Over the past few years, the Konzerthaus Orchestra has sharpened its profile under a key objective: bringing music to the people. To this end, the musicians are involved in new formats, including the Mozart Matinee with musical childcare, the enthusiastically received “Mittendrin” (Right in the Middle), in which the audience sits next to orchestral musicians in the midst of the concert, and the #klangberlins clips, which have been clicked and shared millions of times in social media channels. For this approach, the Konzerthausorchester Berlin was honoured with the first-ever “Most Innovative Orchestra” award of the Deutsche Orchester-Stiftung in 2017. According to the jury, the award went to “an orchestra (...), which strongly defines itself through its connection to its native city Berlin. The musicians want to be the orchestra for all Berliners and enable diverse approaches to classical music, as well as broad cultural participation.”

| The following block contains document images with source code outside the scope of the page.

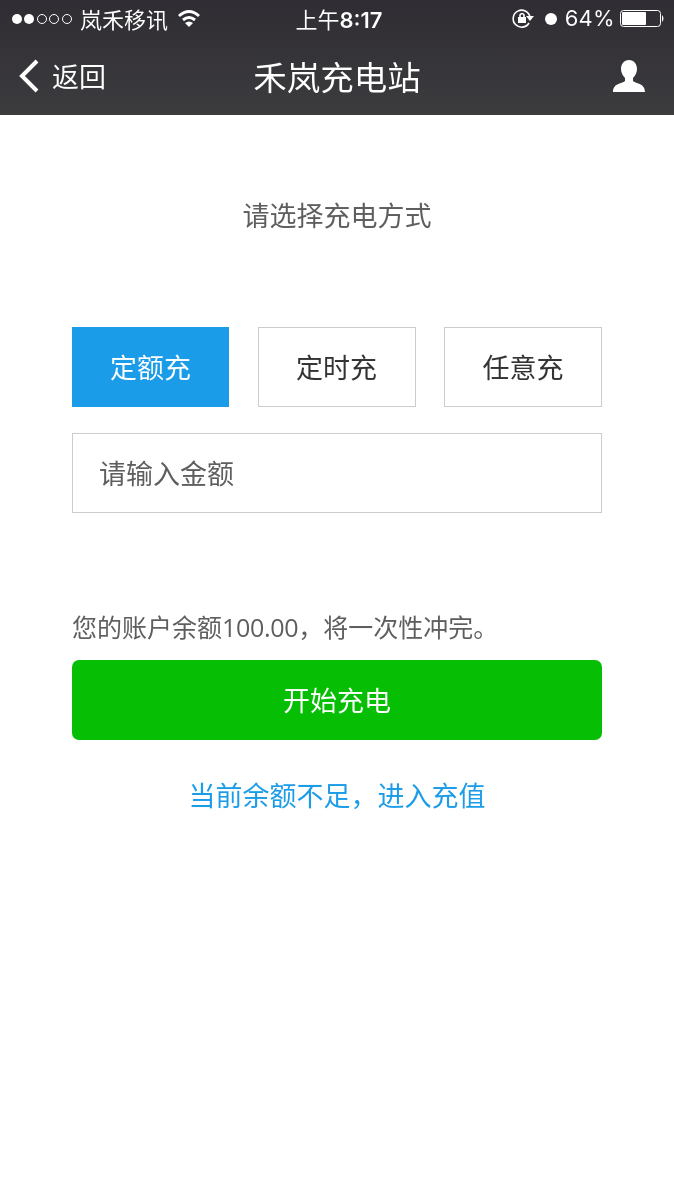
<!DOCTYPE html>
<html lang="zh-CN">
<head>
<meta charset="utf-8">
<title>禾岚充电站</title>
<style>
:root {
  --bar-top: #2f2d33;
  --bar-bottom: #3c3b3e;
  --blue: #1b9ce8;
  --green: #06bf04;
  --text: #333;
  --muted: #5e5e5e;
  --border: #ccc;
  --white: #fff;
}
* { box-sizing: border-box; margin: 0; padding: 0; }
html, body { width: 674px; height: 1200px; overflow: hidden; }
body {
  background: var(--white);
  color: var(--text);
  font: 400 27px/40px "Noto Sans CJK SC", "Noto Sans", sans-serif;
  white-space: nowrap;
}
a { color: inherit; text-decoration: none; }
svg { display: block; }
.top-bar {
  position: relative;
  height: 115px;
  color: var(--white);
  background: linear-gradient(var(--bar-top), var(--bar-bottom));
}
.status { position: absolute; inset: 0 0 auto; height: 37px; font-size: 22px; line-height: 37px; }
.status > * { position: absolute; top: 0; }
.carrier { left: 80px; }
.time { left: 239px; width: 200px; text-align: center; font-weight: 500; }
.time b { font: 600 22px/37px Inter, sans-serif; }
.battery-level { right: 59px; font: 400 22px/37px Inter, sans-serif; letter-spacing: .3px; }
.nav { position: absolute; inset: 37px 0 0; }
.back { position: absolute; left: 19px; top: 19px; display: flex; align-items: center; gap: 13px; height: 40px; }
.nav h1 { font-size: 33.5px; font-weight: 500; line-height: 78px; text-align: center; }
.profile { position: absolute; left: 612px; top: 22px; }
main { width: 530px; margin: 0 auto; }
.prompt { margin-top: 80px; color: var(--muted); text-align: center; }
.modes { display: grid; grid-template-columns: 157px 158px 158px; justify-content: space-between; margin-top: 92px; }
.mode { height: 80px; border: 1px solid var(--border); line-height: 77px; text-align: center; }
.mode.selected { background: var(--blue); border-color: var(--blue); color: var(--white); }
.amount { height: 80px; margin-top: 26px; padding-left: 26px; border: 1px solid var(--border); color: var(--muted); line-height: 78px; }
.balance { margin-top: 93px; color: var(--muted); font-size: 25px; }
.balance span { font: 400 25px/40px "Open Sans", sans-serif; letter-spacing: -.3px; }
.start { display: block; height: 80px; margin-top: 13px; border-radius: 7px; background: var(--green); color: var(--white); line-height: 79px; text-align: center; }
.recharge { display: block; margin-top: 35px; color: var(--blue); text-align: center; }
</style>
</head>
<body>
<header class="top-bar">
  <div class="status">
    <svg width="674" height="37" viewBox="0 0 674 37" fill="none" stroke="#fff" aria-hidden="true">
      <g class="signal">
        <circle cx="17" cy="19" r="5" fill="#fff" stroke="none"/>
        <circle cx="29" cy="19" r="5" fill="#fff" stroke="none"/>
        <circle cx="42" cy="19" r="4.5"/>
        <circle cx="54" cy="19" r="4.5"/>
        <circle cx="67" cy="19" r="4.5"/>
      </g>
      <g class="wifi" stroke-width="3">
        <path d="M179 16Q189 7 199 16M183 20Q189 15 195 20"/>
        <path d="M185 23Q189 20 193 23L189 27Z" fill="#fff" stroke="none"/>
      </g>
      <g class="rotation-lock" stroke-width="1.6">
        <path d="M529 23A8.500 8.500 0 1 1 530 17"/>
        <path d="M526 16H534L530 21Z" fill="#fff" stroke="none"/>
        <rect x="518" y="17" width="8" height="6" fill="#fff" stroke="none"/>
        <path d="M520 17V15Q522 12 524 15V17"/>
      </g>
      <circle class="wireless" cx="551" cy="19" r="6" fill="#fff" stroke="none"/>
      <g class="battery">
        <rect x="620.500" y="10.500" width="40" height="16" rx="3"/>
        <rect x="622" y="12" width="24" height="13" rx="1" fill="#fff" stroke="none"/>
        <path d="M662 15Q665 18.500 662 22Z" fill="#fff" stroke="none"/>
      </g>
    </svg>
    <span class="carrier">岚禾移讯</span>
    <span class="time">上午<b>8:17</b></span>
    <span class="battery-level">64%</span>
  </div>
  <nav class="nav">
    <a class="back" href="#">
      <svg width="20" height="34" viewBox="0 0 20 34" fill="none" stroke="#fff" stroke-width="4" aria-hidden="true"><path d="M18 2L3 17L18 32"/></svg>
      <span>返回</span>
    </a>
    <h1>禾岚充电站</h1>
    <a class="profile" href="#" aria-label="个人中心">
      <svg width="34" height="34" viewBox="0 0 34 34" fill="#fff" aria-hidden="true"><path d="M17 1C22 1 25 5 25 10C25 14 23 17 21 19V22C24 25 33 24 33 33H1C1 24 10 25 13 22V19C11 17 9 14 9 10C9 5 12 1 17 1Z"/></svg>
    </a>
  </nav>
</header>
<main>
  <p class="prompt">请选择充电方式</p>
  <div class="modes">
    <a class="mode selected" href="#">定额充</a>
    <a class="mode" href="#">定时充</a>
    <a class="mode" href="#">任意充</a>
  </div>
  <div class="amount">请输入金额</div>
  <p class="balance">您的账户余额<span>100.00</span>，将一次性冲完。</p>
  <a class="start" href="#">开始充电</a>
  <a class="recharge" href="#">当前余额不足，进入充值</a>
</main>
</body>
</html>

- Hermann Hildebrandt (1952–1959)
- Kurt Sanderling (1960–1977)
- Günther Herbig (1977–1983)
- Claus Peter Flor (1984–1991)
- Michael Schønwandt (1992–1998)
- Eliahu Inbal (2001–2006)
- Lothar Zagrosek (2006–2011)
- Iván Fischer (2012–2018)
- Christoph Eschenbach (2019–)
With the hashtag #klangberlins, the Konzerthausorchester set typical Berlin moments to music in 2017 under the motto “You are Berlin. We are the sound.” In a total of 13 short videos, the musicians revealed what their city sounds like on YouTube. The video series has been enthusiastically received around the world and led to wide media coverage. The idea, concept and experimentation of the Konzerthausorchester were honoured with the “German Award for Online Communication”, “ADC Peaks” as the best YouTube video in 2017 and finalist standing in the “Award of Montreux”. #klangberlins also took home the Golden Dolphin in the “Webisodes” category at the “Cannes Corporate Media & TV Awards”.
- "Preis „Innovatives Orchester 2017" der Deutschen Orchester-Stiftung geht ans Konzerthausorchester Berlin - Staatsorchester Mainz erhält Sonderpreis - Deutsche Orchester Stiftung". orchesterstiftung.de (in German). Retrieved 2018-09-03.